Question & Answer Forum

Does Matthew 18:15 teach that a believer must seek redress when he is wronged?

Some differences between believers are trivial and require tolerance, not redress. In 1 Corinthians 6:7, Paul reproved the Corinthians for seeking redress by going to law. He asked them, “Why do ye not rather take wrong?” Taking another Christian before a court is clearly wrong. A matter taken to court cannot be called “trivial.” Taking wrong rather than seeking redress is clearly the preferred option.

When should a believer go to another who has trespassed against him to get a matter made right? The word “trespass” in this text is the usual word for “sin,” or “miss the mark.” Hence, this is not merely a slight or difference of opinion but a matter that must be rectified so the offender may be cleansed from his sin and restored to the Lord.

Matthew 5:24 gives us the responsibility of the one who offends, “Leave there thy gift before the altar, and go thy way; first be reconciled to thy brother, and then come and offer thy gift.” His sin makes acceptable worship impossible until the matter is rectified.

J. Slabaugh

In Matthew 18:16, what is the role of the “two or three witnesses,” and are they related to the “two” in verse 19 or the “two or three” in verse 20?

The two or three witnesses seem to do more than merely “witness,” since the Lord Jesus adds, “if he shall neglect to hear them These accompanying brethren seem to make an appeal along with the offended brother, and subsequently bear witness to the failed attempts at reconciliation and the apparent intransigence of the offender. When this man’s rebellion extends to failure to “hear the church,” discipline must be carried out. Heaven’s authority is behind the action of the assembly, for it is carrying out the mind of God (verse 18). It is perhaps part of their exercise for the offending man’s recovery that is motivating the praying brethren in verse 19, where it is interesting to note again the link between heaven and earth – this time displaying God’s response to the spiritual exercise of these brethren. An assembly’s authority and power – including its actions of “putting away” and receiving back – are based on its character as gathered to His Name (verse 20) and representing our Lord Jesus in this world.
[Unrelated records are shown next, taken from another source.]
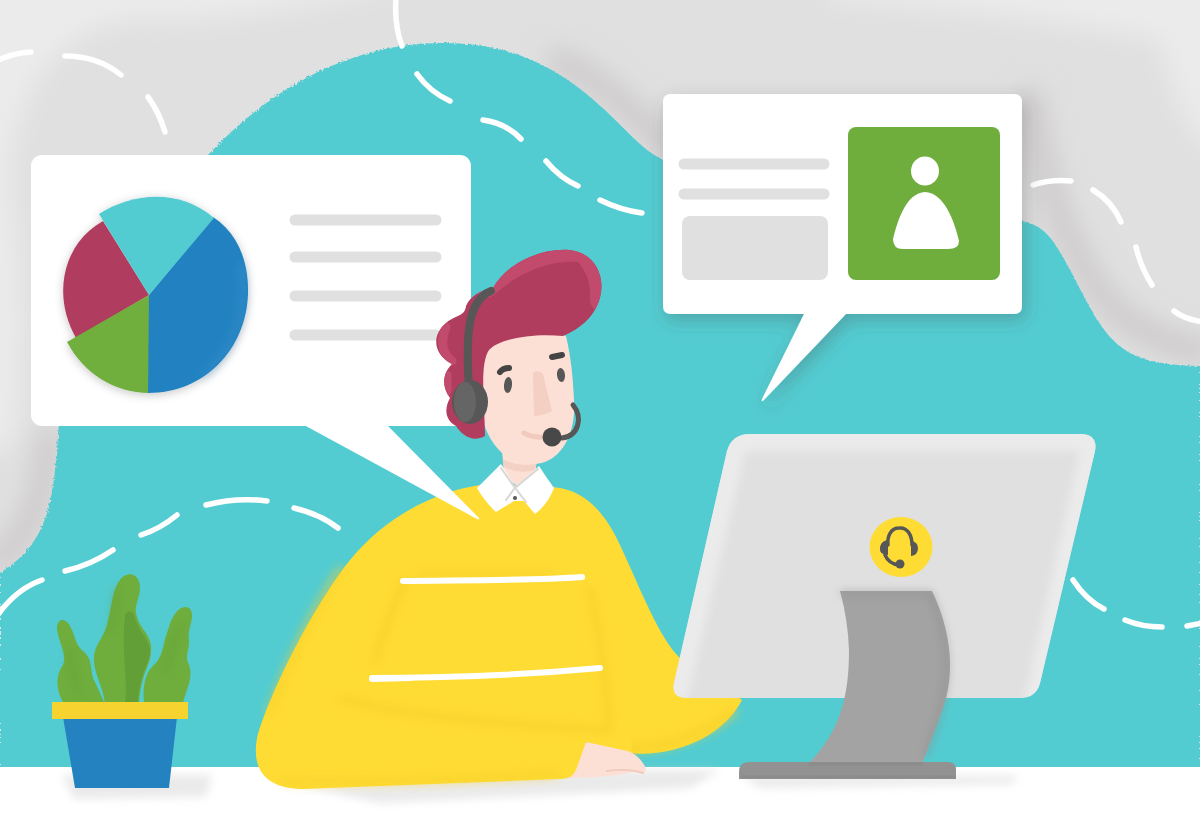
<!DOCTYPE html>
<html lang="en">
<head>
<meta charset="utf-8">
<title>Customer support agent</title>
<style>
:root {
  --teal: #53ccd1; --grey: #e0e0e0; --grey-light: #ebebeb; --grey-shade: #cfcccd;
  --white: #fff; --yellow: #ffdc34; --yellow-shade: #f4cf2b;
  --green: #6fae3d; --green-dark: #609b35; --blue: #2482c1;
  --berry: #b03d5e; --berry-light: #c24a6c; --skin: #fde0d5; --skin-shade: #f0cabd;
  --ink: #575757; --metal: #a3a3a3; --metal-dark: #8c8c8c;
}
html, body { margin: 0; overflow: hidden; background: var(--white); }
svg { display: block; width: 1200px; height: 825px; }
.teal { fill: var(--teal); } .grey { fill: var(--grey); } .white { fill: var(--white); }
.yellow { fill: var(--yellow); } .green { fill: var(--green); } .blue { fill: var(--blue); }
.berry { fill: var(--berry); } .skin { fill: var(--skin); } .ink { fill: var(--ink); }
.metal { fill: var(--metal); }
.line { fill: none; stroke-linecap: round; stroke-linejoin: round; }
.dashes { stroke: var(--white); stroke-width: 5.5; }
.text-bars { stroke: var(--grey); stroke-width: 11; }
.fold { stroke: var(--yellow-shade); stroke-width: 8; }
.stripe { stroke: var(--white); stroke-width: 6; }
.headset { stroke: var(--ink); }
</style>
</head>
<body>
<svg viewBox="0 0 1200 825" role="img" aria-label="Support agent with a headset at a desk, with two speech bubbles">
  <defs>
    <filter id="soft" x="-30%" y="-30%" width="160%" height="160%"><feGaussianBlur stdDeviation="12"/></filter>
    <filter id="blur" x="-30%" y="-60%" width="160%" height="220%"><feGaussianBlur stdDeviation="4"/></filter>
    <filter id="lift" x="-20%" y="-20%" width="140%" height="150%"><feDropShadow dx="3" dy="6" stdDeviation="9" flood-color="#444" flood-opacity=".3"/></filter>
    <filter id="pie-lift" x="-20%" y="-20%" width="140%" height="140%"><feDropShadow dx="0" dy="2" stdDeviation="5" flood-color="#000" flood-opacity=".22"/></filter>
    <filter id="grain" x="0" y="0" width="100%" height="100%">
      <feTurbulence type="fractalNoise" baseFrequency=".5" numOctaves="2" seed="4" result="noise"/>
      <feDisplacementMap in="SourceGraphic" in2="noise" scale="4"/>
    </filter>
    <path id="wave" d="M0 573C37 550 50 520 55 470Q60 425 60 380C80 300 140 220 208 155C270 88 350 44 440 43C515 42 562 70 605 110C630 134 645 152 664 160L800 230L1022 221C1043 225 1052 238 1063 257C1083 293 1094 320 1113 340C1133 361 1162 365 1200 366V768H0Z"/>
    <clipPath id="monitor-clip"><use href="#monitor-shape"/></clipPath>
    <path id="monitor-shape" d="M750 434H1080Q1098 434 1095 451L1040 683Q1036 698 1020 698H687Q671 698 674 683L727 451Q732 434 750 434Z"/>
    <path id="hair-shape" d="M493 288C507 263 541 248 569 250C592 252 604 272 601 292C598 315 580 329 563 336C535 333 500 338 489 350C479 365 485 405 485 436C472 443 462 435 456 426C445 420 444 409 450 398C441 386 443 373 452 364C434 355 431 336 445 324C454 315 465 317 466 306C470 296 481 290 493 288Z"/>
    <clipPath id="hair-clip"><use href="#hair-shape"/></clipPath>
  </defs>

  <g id="backdrop">
    <rect class="grey" width="1200" height="768"/>
    <g fill="var(--grey-light)" filter="url(#soft)">
      <path d="M-20-20H420Q250 25 130 20Q20 40 10 180Q30 300 15 440L-20 460Z"/>
      <path d="M830-20H1220V160Q1180 130 1160 40Q1000 10 830 0Z"/>
    </g>
    <g class="line" stroke="var(--grey-shade)" stroke-width="28" filter="url(#soft)">
      <path d="M560 62Q610 85 664 145"/>
      <path d="M1030 100Q1050 210 1075 250Q1110 335 1200 350"/>
      <path d="M50 440Q45 520 0 560"/>
    </g>
    <use href="#wave" class="teal" filter="url(#grain)"/>
    <path class="line" stroke="var(--teal)" stroke-width="1" d="M300 88Q360 52 402 47"/>
    <rect class="white" y="767" width="1200" height="58"/>
    <g class="line dashes">
      <path d="M-2 60Q14 53 31 52M65 56Q98 56 121 75M148 97Q159 112 165 132"/>
      <path d="M396-3Q394 25 402 46M417 74Q430 92 450 101M483 120Q506 123 521 139M546 161Q560 178 578 186M600 200Q620 210 642 213"/>
      <path d="M1033 185Q1051 179 1071 181M1093 190Q1112 201 1121 222M1136 247Q1141 268 1152 285M1174 311Q1184 319 1203 322"/>
      <path d="M-3 616Q16 589 42 580M65 571Q91 565 113 550M141 535Q160 529 177 515M206 505Q237 497 267 501M294 508Q320 514 338 528"/>
      <path d="M1073 580Q1086 600 1104 609M1125 620Q1142 627 1162 627M1187 626L1203 623"/>
    </g>
  </g>

  <g id="contact-bubble" filter="url(#lift)">
    <path class="white" d="M671 94H1014Q1022 94 1022 102V306Q1022 314 1014 314H846L763 401Q761 402 762 399L804 314H671Q663 314 663 306V102Q663 94 671 94Z"/>
  </g>
  <g id="contact-card">
    <path class="line text-bars" d="M684 164H824M684 194H824"/>
    <rect class="grey" x="682" y="216" width="146" height="64" rx="8"/>
    <rect class="green" x="848" y="127" width="152" height="153" rx="8"/>
    <ellipse class="white" cx="925" cy="171" rx="14" ry="14.5"/>
    <path class="white" d="M925 192C944 193 954 220 959 241Q959 249 948 249H903Q893 249 893 239C898 218 907 193 925 192Z"/>
  </g>

  <g id="report-bubble">
    <rect class="white" x="31" y="155" width="440" height="271" rx="11"/>
    <path class="line text-bars" d="M295 220H436M295 257H436M295 296H436M295 335H436"/>
    <g id="pie-chart" filter="url(#pie-lift)">
      <path class="berry" d="M149 295L103 221C62 244 52 296 76 338Z"/>
      <path class="green" d="M149 295L67 342C84 374 115 393 149 393Z"/>
      <path class="blue" d="M149 295L213 217C238 233 249 262 248 294C246 350 204 393 148 393Z"/>
      <path class="teal" d="M149 295L99 214C134 192 180 189 214 218Z"/>
    </g>
    <path class="line" d="M241 266Q252 333 204 376" stroke="#4b9ad0" stroke-width="5" opacity=".4" filter="url(#blur)"/>
  </g>

  <g id="desk-shadows" fill="#d9d9d9" opacity=".55" filter="url(#blur)">
    <path d="M62 775H212L206 797L74 799Z"/>
    <path d="M300 786L570 770H720L690 788L380 803Z"/>
    <path d="M740 776H1020L1010 784L760 788Z"/>
  </g>

  <g id="agent">
    <path id="far-arm" class="yellow" d="M545 488C585 485 607 517 620 545C640 588 660 640 680 658L742 700C722 738 670 762 612 751Z"/>
    <path class="line" stroke="var(--yellow-shade)" stroke-width="10" opacity=".6" d="M732 712Q690 748 625 748" filter="url(#blur)"/>
    <path id="hand" class="skin" d="M570 778L582 743Q602 739 622 748Q641 755 646 769Q646 776 633 772Q615 777 570 778Z"/>
    <path class="line" stroke="var(--skin-shade)" stroke-width="2" d="M607 771Q628 768 643 773"/>
    <path id="sweater" class="yellow" d="M480 485C428 493 382 521 350 560C310 610 267 700 257 738C251 772 268 789 304 789L558 779Q572 780 576 770L586 742L632 752C630 700 615 530 545 488Q520 510 480 485Z"/>
    <path class="yellow" d="M482 484L545 487C590 485 612 525 622 553L640 650L612 740L500 710Z"/>
    <g class="line fold" opacity=".65" filter="url(#blur)">
      <path d="M404 582Q387 620 375 661M342 699Q375 707 410 713Q510 726 607 730M590 590Q604 650 609 728"/>
      <path d="M420 574H550M285 781Q420 783 555 774M340 570Q300 630 270 712" opacity=".8"/>
    </g>
    <path class="line stripe" d="M403 581C450 580 530 581 582 577"/>
    <path class="line stripe" d="M372 678C450 678 525 675 600 668"/>
    <path class="line stripe" d="M372 679L410 678" stroke-width="8"/>
    <path id="neck" class="skin" d="M502 450L504 475L518 487L536 473V450Z"/>
    <path fill="var(--skin-shade)" opacity=".7" d="M503 459Q518 468 537 463L535 470Q517 475 503 466Z"/>
    <path id="face" class="skin" d="M482 365C481 340 500 331 530 333Q555 330 566 336C571 357 573 378 574 400C576 425 567 454 545 462C514 472 492 449 484 424Z"/>
    <path fill="var(--skin-shade)" d="M533 373Q538 369 543 374L552 411Q543 416 534 416Z" opacity=".75"/>
    <path class="line" stroke="var(--skin-shade)" stroke-width="5" d="M524 433Q533 438 545 437"/>
    <g id="features">
      <ellipse class="ink" cx="508" cy="385" rx="4" ry="8" transform="rotate(5 508 385)"/>
      <ellipse class="ink" cx="561" cy="375" rx="4" ry="7" transform="rotate(-6 561 375)"/>
      <path class="line" stroke="#444" stroke-width="6" d="M500 372Q503 368 509 368M552 357L562 355"/>
    </g>
    <use href="#hair-shape" class="berry"/>
    <g clip-path="url(#hair-clip)">
      <path class="line" stroke="var(--berry-light)" stroke-width="24" d="M486 286Q530 246 583 250Q604 270 602 300"/>
      <path class="line" stroke="var(--berry-light)" stroke-width="9" d="M446 327Q437 349 452 361M447 375V391"/>
    </g>
    <g id="agent-headset">
      <path class="line headset" stroke-width="8" d="M491 291C466 301 466 340 469 389"/>
      <ellipse class="ink" cx="470" cy="402" rx="18" ry="22"/>
      <ellipse cx="465" cy="402" rx="11" ry="20" fill="#656565"/>
      <path class="line headset" stroke-width="5" d="M573 405C583 417 579 436 562 438"/>
      <circle cx="552" cy="437" r="9.5" fill="#484848"/>
    </g>
    <path id="collar" class="white" d="M501 464L516 488L539 466Q546 477 554 488Q548 504 535 514L524 501L514 501L496 512Q485 502 477 488Z"/>
    <path class="line" stroke="#d7d7d7" stroke-width="2" d="M501 468L515 488L538 469M514 489L506 500M516 489L526 502"/>
    <circle class="ink" cx="515" cy="498" r="2"/>
  </g>
  <path id="report-bubble-tail" class="white" d="M304 425H387L479 518Q480 520 477 519Z"/>

  <g id="monitor">
    <use href="#monitor-shape" class="grey"/>
    <g clip-path="url(#monitor-clip)">
      <path class="line" stroke="var(--grey-light)" stroke-width="26" d="M676 690L735 438H1096L1038 698" filter="url(#blur)"/>
      <path class="line" stroke="#d2d2d2" stroke-width="18" d="M670 697H1035" filter="url(#blur)"/>
    </g>
    <path class="metal" d="M840 591H932C952 632 955 675 943 708Q932 738 922 764H808C841 731 849 695 849 650Q848 620 840 591Z"/>
    <path class="line" stroke="var(--metal-dark)" stroke-width="4" opacity=".7" d="M842 593H930Q950 640 946 682Q940 720 926 755" filter="url(#blur)"/>
    <path d="M749 762H948Q956 762 956 770V779H739V772Q739 762 749 762Z" fill="#929292"/>
    <path class="line" stroke="var(--metal-dark)" stroke-width="3" d="M810 764H922M742 777H954"/>
    <g id="support-badge">
      <ellipse class="yellow" cx="901" cy="547" rx="31.5" ry="30"/>
      <path class="line headset" stroke-width="3.5" d="M888 545C887 536 891 528 899 528C908 527 912 536 912 545M885 555Q889 564 899 565"/>
      <path class="ink" d="M888 540V555Q879 555 880 547Q881 541 888 540ZM911 541Q918 542 918 548Q918 555 911 556Z"/>
      <circle class="ink" cx="900" cy="564" r="4.5"/>
    </g>
  </g>

  <g id="cactus">
    <path class="green" d="M64 704C54 687 57 673 63 665C68 655 57 640 57 627C58 617 67 618 71 628C76 638 75 644 83 651C94 660 89 671 95 682L105 704Z"/>
    <path class="green" d="M144 704C142 683 146 671 156 663C164 653 163 642 168 630C173 611 183 603 190 609C196 617 187 628 189 640C190 650 184 655 189 665C194 678 185 692 183 704Z"/>
    <path class="green" d="M105 704C103 684 93 674 94 656C95 643 105 637 108 621C112 605 113 583 124 576C133 571 140 577 140 588C140 599 133 606 137 617C140 629 153 636 151 652C150 667 141 673 139 704Z"/>
    <path fill="var(--green-dark)" opacity=".8" d="M125 704C128 680 121 650 125 615Q129 608 134 614C137 630 149 638 150 650C151 664 139 671 138 704Z"/>
    <path class="line" stroke="var(--green-dark)" stroke-width="4" opacity=".65" d="M181 625Q171 650 165 672M69 650Q72 670 78 690M117 590Q115 610 110 632" filter="url(#blur)"/>
    <path class="blue" d="M63 717H177L169 788H75Z"/>
    <rect x="52" y="702" width="136" height="17" fill="#f6d32f"/>
  </g>
</svg>
</body>
</html>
E. Higgins

To what circumstances does Matthew 18:17 apply?

“Let him be unto thee as an Aheathen man…” cannot mean “personal withdrawal”; this destroys assembly unity (Ephesians 4:3; 1 Corinthians 12:27). The of fender is put among “them that are without” (1 Corinthians 5:13). This case is more subjective than 1 Corinthians 5:13 and 1 Timothy 1:20; therefore it requires greater care. Such action is clearly a last resort. Rushing to enforce this passage denies other NT teaching (James 2:13; 1 Corinthians 13:5, 7). The initial problem must involve a moral issue of right and wrong (“trespass” is translated “sin” 38 of 43 times) which is public in nature; “forgiving one another” (Ephesians 4:32) in personal matters means not exacting payment for wrongs. The circumstances must include a thorough attempt to both contain the problem (“between him and thee alone”) and also, by patiently explaining his fault, win the brother. Should this fail, reliable witnesses must impartially and indisputably document the original offense and further attempts to resolve it (1 Timothy 5:21). Telling the church is still intended to resolve it favorably. The church speaks to the offender through its guides, who are “apt to teach,” “patient,” and “take care of” the believers as one would an emergency room patient (1 Timothy 3:2, 3, 5; Luke 10:34, 35). When the offender still will not recognize his sin, heaven decrees his excommunication. Dependent on God, the elders guide the assembly in administering heaven’s decision. The believer is put away for refusing to submit to God’s Word.

D. Oliver

Does Matthew 18:20 teach that overseers put a person away from the assembly?

The parable of the straying ep (verses 12-14) is an important part of the context of Matthew 18:20. The differences between this parable and the story of the lost sheep (Luke 15:4-7) are important. There the sheep is “lost”; here it has “gone astray.” Here, the 99 are not in the wilderness, and the effort may prove to be a failure, as it was in the hypothetical case (verse 17). This is descriptive of the work of godly shepherds to recover a straying believer. Seeing recovery is shepherd work, there is good reason to consider the “two or three” of verses 16, 19 and 20 to be assembly elders or shepherds.

Elders act for an assembly in discipline cases, but their judgment is not arbitrary; it is in obedience to Heaven’s judgment. “Whatsoever ye shall bind on earth shall be (having been) bound in Heaven.” The action of an assembly carries out God’s judgment. However, it is not merely elders who “put away”; it is an assembly action (1 Corinthians 5:13) with elders acting for it. Very often there are details of sin that should be only known and handled by elders. They have the confidence of the assembly and act tenderly as shepherds in behalf of the assembly.

N. Crawford